Which lines in the entries below contain the string "style"? Show each of them in full.

Content starts

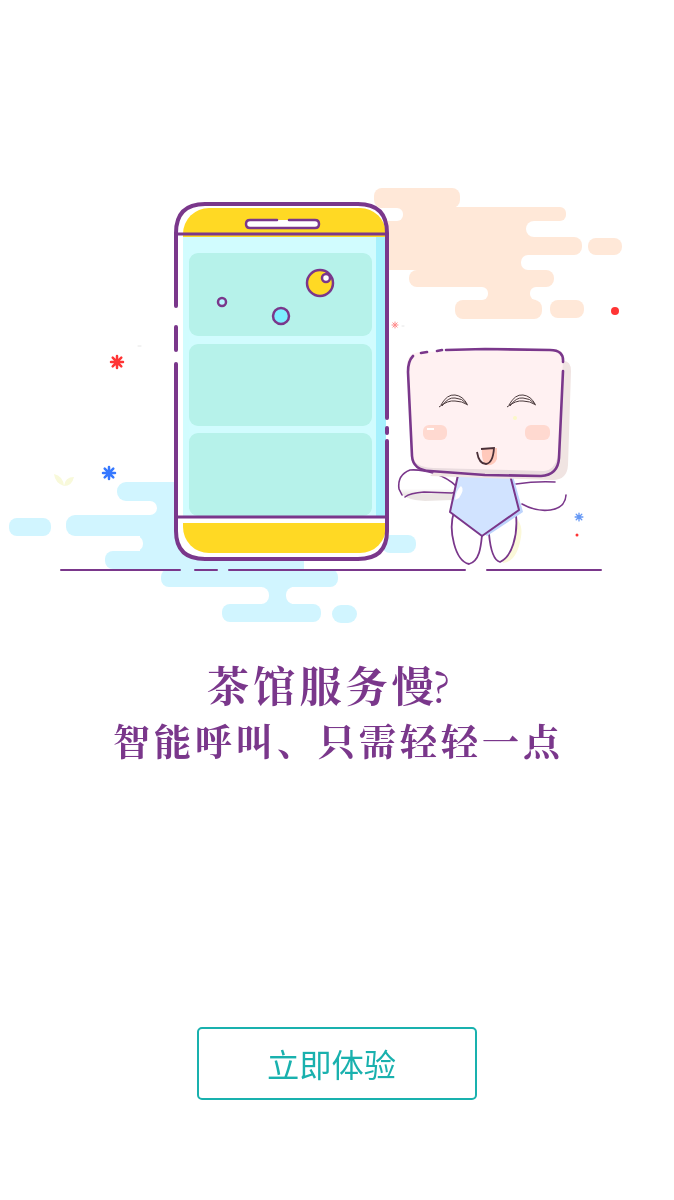
<!DOCTYPE html>
<html lang="zh-CN">
<head>
<meta charset="utf-8">
<title>智能呼叫</title>
<style>
:root {
  --purple: #7a378b;
  --yellow: #ffd924;
  --screen: #d1fcfe;
  --screen-shade: #a6f1fd;
  --card: #b6f2ea;
  --peach: #ffe8d8;
  --sky: #d1f5ff;
  --teal: #19b1ae;
  --red: #ff3434;
  --blue: #3678ff;
  --white: #fff;
}
* { box-sizing: border-box; margin: 0; padding: 0; }
body { width: 674px; height: 1200px; overflow: hidden; background: var(--white); }
.onboarding { position: relative; width: 674px; height: 1200px; overflow: hidden; }
.illustration { position: absolute; left: 0; top: 0; }
.headline, .tagline {
  position: absolute; white-space: nowrap; color: var(--purple);
  font-family: "Noto Serif CJK SC", "Noto Serif CJK JP", serif; font-weight: 600;
}
.headline { left: 207px; top: 654px; font-size: 42px; line-height: 60px; letter-spacing: 4.2px; }
.headline span { font-weight: 300; margin-left: -6px; }
.tagline { left: 113px; top: 712px; font-size: 37px; line-height: 56px; letter-spacing: 4px; }
.start {
  position: absolute; left: 197px; top: 1027px; width: 280px; height: 73px;
  display: flex; align-items: center; justify-content: center; padding: 0 11px 0 0;
  border: 2px solid var(--teal); border-radius: 5px; color: var(--teal); text-decoration: none;
  font: 300 32.3px/1 "Noto Sans CJK SC", "Noto Sans CJK JP", sans-serif;
}
.peach { fill: var(--peach); }
.sky { fill: var(--sky); }
.notch { fill: var(--white); }
.line { fill: none; stroke: var(--purple); stroke-width: 2; stroke-linecap: round; stroke-linejoin: round; }
.frame { fill: none; stroke: var(--purple); stroke-width: 4; stroke-linecap: round; }
.spark { stroke-linecap: round; fill: none; }
</style>
</head>
<body>
<main class="onboarding">
<svg class="illustration" width="674" height="640" viewBox="0 0 674 640" role="img" aria-label="手机与挥手的方块小人">
  <defs>
    <path id="spark" d="M0-6V6M-6 0H6M-4.300-4.300 4.300 4.300M-4.300 4.300 4.300-4.300"/>
    <clipPath id="phone-body"><rect x="183" y="208" width="203" height="345" rx="26"/></clipPath>
    <linearGradient id="hand" x1="0" y1="0" x2="0" y2="1">
      <stop offset=".6" stop-color="#fff"/><stop offset=".8" stop-color="#ebe5e3"/>
    </linearGradient>
  </defs>

  <g id="peach-cloud" class="peach">
    <rect x="374" y="188" width="86" height="20" rx="8"/>
    <rect x="380" y="200" width="72" height="14"/>
    <rect x="380" y="207" width="186" height="14" rx="6"/>
    <rect x="380" y="214" width="156" height="30"/>
    <rect x="380" y="237" width="202" height="18" rx="8"/>
    <rect x="380" y="246" width="150" height="24"/>
    <rect x="409" y="270" width="145" height="17" rx="8"/>
    <rect x="420" y="262" width="110" height="14"/>
    <rect x="482" y="280" width="54" height="26"/>
    <rect x="455" y="300" width="87" height="19" rx="8"/>
    <rect x="550" y="300" width="34" height="18" rx="8"/>
    <rect x="588" y="238" width="34" height="17" rx="8"/>
    <g class="notch">
      <rect x="370" y="208" width="33" height="13" rx="6"/>
      <rect x="526" y="221" width="40" height="16" rx="8"/>
      <rect x="521" y="255" width="40" height="15" rx="7"/>
      <rect x="460" y="287" width="28" height="13" rx="6"/>
      <rect x="530" y="287" width="28" height="13" rx="6"/>
    </g>
  </g>

  <g id="sky-cloud" class="sky">
    <rect x="117" y="482" width="150" height="19" rx="9"/>
    <rect x="140" y="492" width="130" height="68"/>
    <rect x="66" y="515" width="160" height="21" rx="9"/>
    <rect x="105" y="551" width="170" height="18" rx="8"/>
    <rect x="170" y="545" width="134" height="34"/>
    <rect x="161" y="569" width="177" height="18" rx="8"/>
    <rect x="262" y="580" width="30" height="30"/>
    <rect x="222" y="604" width="99" height="18" rx="8"/>
    <rect x="332" y="605" width="25" height="18" rx="9"/>
    <rect x="9" y="518" width="42" height="18" rx="8"/>
    <rect x="382" y="535" width="34" height="18" rx="8"/>
    <g class="notch">
      <rect x="125" y="501" width="32" height="14" rx="7"/>
      <rect x="115" y="536" width="28" height="15" rx="7"/>
      <rect x="240" y="587" width="29" height="17" rx="8"/>
      <rect x="286" y="587" width="24" height="17" rx="8"/>
    </g>
  </g>

  <g id="ground" class="line" stroke-width="2.500">
    <path d="M61 570H180M195 570H217M229 570H465M487 570H601"/>
  </g>

  <g id="phone">
    <rect x="176" y="204" width="211" height="355" rx="28" fill="#fff"/>
    <g clip-path="url(#phone-body)">
      <rect x="183" y="208" width="203" height="29" fill="var(--yellow)"/>
      <rect x="183" y="237" width="203" height="280" fill="var(--screen)"/>
      <rect x="376" y="237" width="10" height="280" fill="var(--screen-shade)"/>
      <rect x="183" y="523" width="203" height="30" fill="var(--yellow)"/>
    </g>
    <g fill="var(--card)">
      <rect x="189" y="253" width="183" height="83" rx="9"/>
      <rect x="189" y="344" width="183" height="82" rx="9"/>
      <rect x="189" y="433" width="183" height="83" rx="9"/>
    </g>
    <path class="frame" d="M176 306V233Q176 204 205 204H358Q387 204 387 233V418M387 428V433M387 441V531Q387 559 358 559H205Q176 559 176 531V364M176 350V327"/>
    <path class="line" d="M177 234H386M177 517H386" style="stroke-width:3"/>
    <rect x="246" y="220" width="73" height="8" rx="4" fill="#fff"/>
    <path class="line" d="M277 220H250Q246 220 246 224T250 228H315Q319 228 319 224T315 220H289" style="stroke-width:2.500"/>
    <g stroke="var(--purple)" stroke-width="2.500">
      <circle cx="320" cy="283" r="13" fill="var(--yellow)"/>
      <circle cx="326" cy="278" r="4" fill="#fff"/>
      <circle cx="281" cy="316" r="8" fill="#7deeff"/>
      <circle cx="222" cy="302" r="4" fill="#b9f6ff"/>
    </g>
  </g>

  <g id="cube-friend">
    <path d="M508 512Q524 520 521 537Q517 562 503 563L497 530Z" fill="#fbf8d9"/>
    <path class="line" d="M454 512C448 530 455 561 469 564C480 561 481 545 482 535" style="fill:#fff;stroke-width:1.800"/>
    <path class="line" d="M489 534C490 545 492 560 500 562C512 557 518 535 516 515" style="fill:#fff;stroke-width:1.800"/>
    <path d="M456 482C445 474 425 469 410 470Q397 475 399 490Q403 500 425 501L452 500Z" fill="url(#hand)"/>
    <path class="line" d="M456 486C445 475 425 469 410 470Q397 475 399 489L402 495M405 497Q410 493 424 492L452 493Q457 492 456 486" style="stroke-width:1.600"/>
    <path d="M517 484C535 481 553 482 561 488Q569 498 561 506Q545 515 521 503Z" fill="#fff"/>
    <path class="line" d="M516 484Q536 481 555 482M566 495C565 513 540 514 522 504" style="stroke-width:1.600"/>
    <path d="M457 476H513L523 512L487 536L455 514Z" fill="#bcd3fc"/>
    <path class="line" d="M458 475L450 512L482 536L519 510L510 475Z" style="fill:#d1e3ff"/>
    <path d="M455 500Q456 490 461 486Q465 489 459 498Z" fill="#fff"/>

    <path d="M560 361Q571 359 571 371L568 465Q567 481 551 480L430 476Z" fill="#f0e4e2"/>
    <path d="M420 352L554 349Q564 349 563 359L559 461Q558 475 544 475L427 470Q413 469 412 457L407 365Q407 353 420 352Z" fill="#fff1f2"/>
    <path d="M414 461Q420 468 434 468L544 471Q555 470 558 455L559 463Q557 475 544 476L430 472Q418 471 414 461Z" fill="#eadcdf"/>
    <path class="line" d="M446 350L485 349L550 350Q564 350 563 362M563 371L559 458Q558 475 541 476L485 475L430 471Q413 470 412 456L408 372Q408 361 413 356M421 353L427 352M437 351L442 350" style="stroke-width:2.600"/>

    <g id="cheeks" fill="#ffd9d0">
      <rect x="423" y="425" width="24" height="15" rx="6"/>
      <rect x="525" y="425" width="25" height="15" rx="6"/>
      <path d="M427 429H434" stroke="#fff" stroke-width="2"/>
    </g>
    <g id="eyes" fill="none" stroke="#4a3a3c" stroke-width="1">
      <g id="eye">
        <path d="M441 405Q447 394 455 395Q463 396 467 404"/>
        <path d="M442 406Q448 397 455 398Q462 398 467 404"/>
        <path d="M439 407Q448 400 455 401Q462 401 468 405"/>
      </g>
      <use href="#eye" x="68"/>
    </g>
    <path d="M482 448H497V459Q494 466 487 465Q481 463 482 448Z" fill="#ffc9bb"/>
    <path d="M477 452Q479 464 486 464Q493 463 494 448L481 449" fill="none" stroke="#4a3038" stroke-width="1.800"/>
    <circle cx="515" cy="418" r="2" fill="#fbf8c8"/>
  </g>

  <g id="confetti" class="spark">
    <use href="#spark" x="117" y="362" stroke="var(--red)" stroke-width="2.500"/>
    <use href="#spark" x="109" y="473" stroke="var(--blue)" stroke-width="2.500"/>
    <use href="#spark" transform="translate(579 517) scale(.65)" stroke="#6598f5" stroke-width="2"/>
    <use href="#spark" transform="translate(395 325) scale(.5)" stroke="#ff8a8a" stroke-width="2"/>
    <circle cx="615" cy="311" r="4" fill="var(--red)"/>
    <circle cx="577" cy="535" r="1.500" fill="var(--red)"/>
    <path d="M138 346H141M402 326H404" stroke="#e6e6e6"/>
    <path d="M64 486Q55 483 54 474Q63 476 64 486Q65 477 74 477Q72 486 64 486Z" fill="#f8f9da"/>
  </g>
</svg>

<h1 class="headline">茶馆服务慢<span>?</span></h1>
<p class="tagline">智能呼叫、只需轻轻一点</p>
<a class="start" href="#">立即体验</a>
</main>
</body>
</html>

Content ends

### Finished exercise
<style>
</style>
    <path class="line" d="M177 234H386M177 517H386" style="stroke-width:3"/>
    <path class="line" d="M277 220H250Q246 220 246 224T250 228H315Q319 228 319 224T315 220H289" style="stroke-width:2.500"/>
    <path class="line" d="M454 512C448 530 455 561 469 564C480 561 481 545 482 535" style="fill:#fff;stroke-width:1.800"/>
    <path class="line" d="M489 534C490 545 492 560 500 562C512 557 518 535 516 515" style="fill:#fff;stroke-width:1.800"/>
    <path class="line" d="M456 486C445 475 425 469 410 470Q397 475 399 489L402 495M405 497Q410 493 424 492L452 493Q457 492 456 486" style="stroke-width:1.600"/>
    <path class="line" d="M516 484Q536 481 555 482M566 495C565 513 540 514 522 504" style="stroke-width:1.600"/>
    <path class="line" d="M458 475L450 512L482 536L519 510L510 475Z" style="fill:#d1e3ff"/>
    <path class="line" d="M446 350L485 349L550 350Q564 350 563 362M563 371L559 458Q558 475 541 476L485 475L430 471Q413 470 412 456L408 372Q408 361 413 356M421 353L427 352M437 351L442 350" style="stroke-width:2.600"/>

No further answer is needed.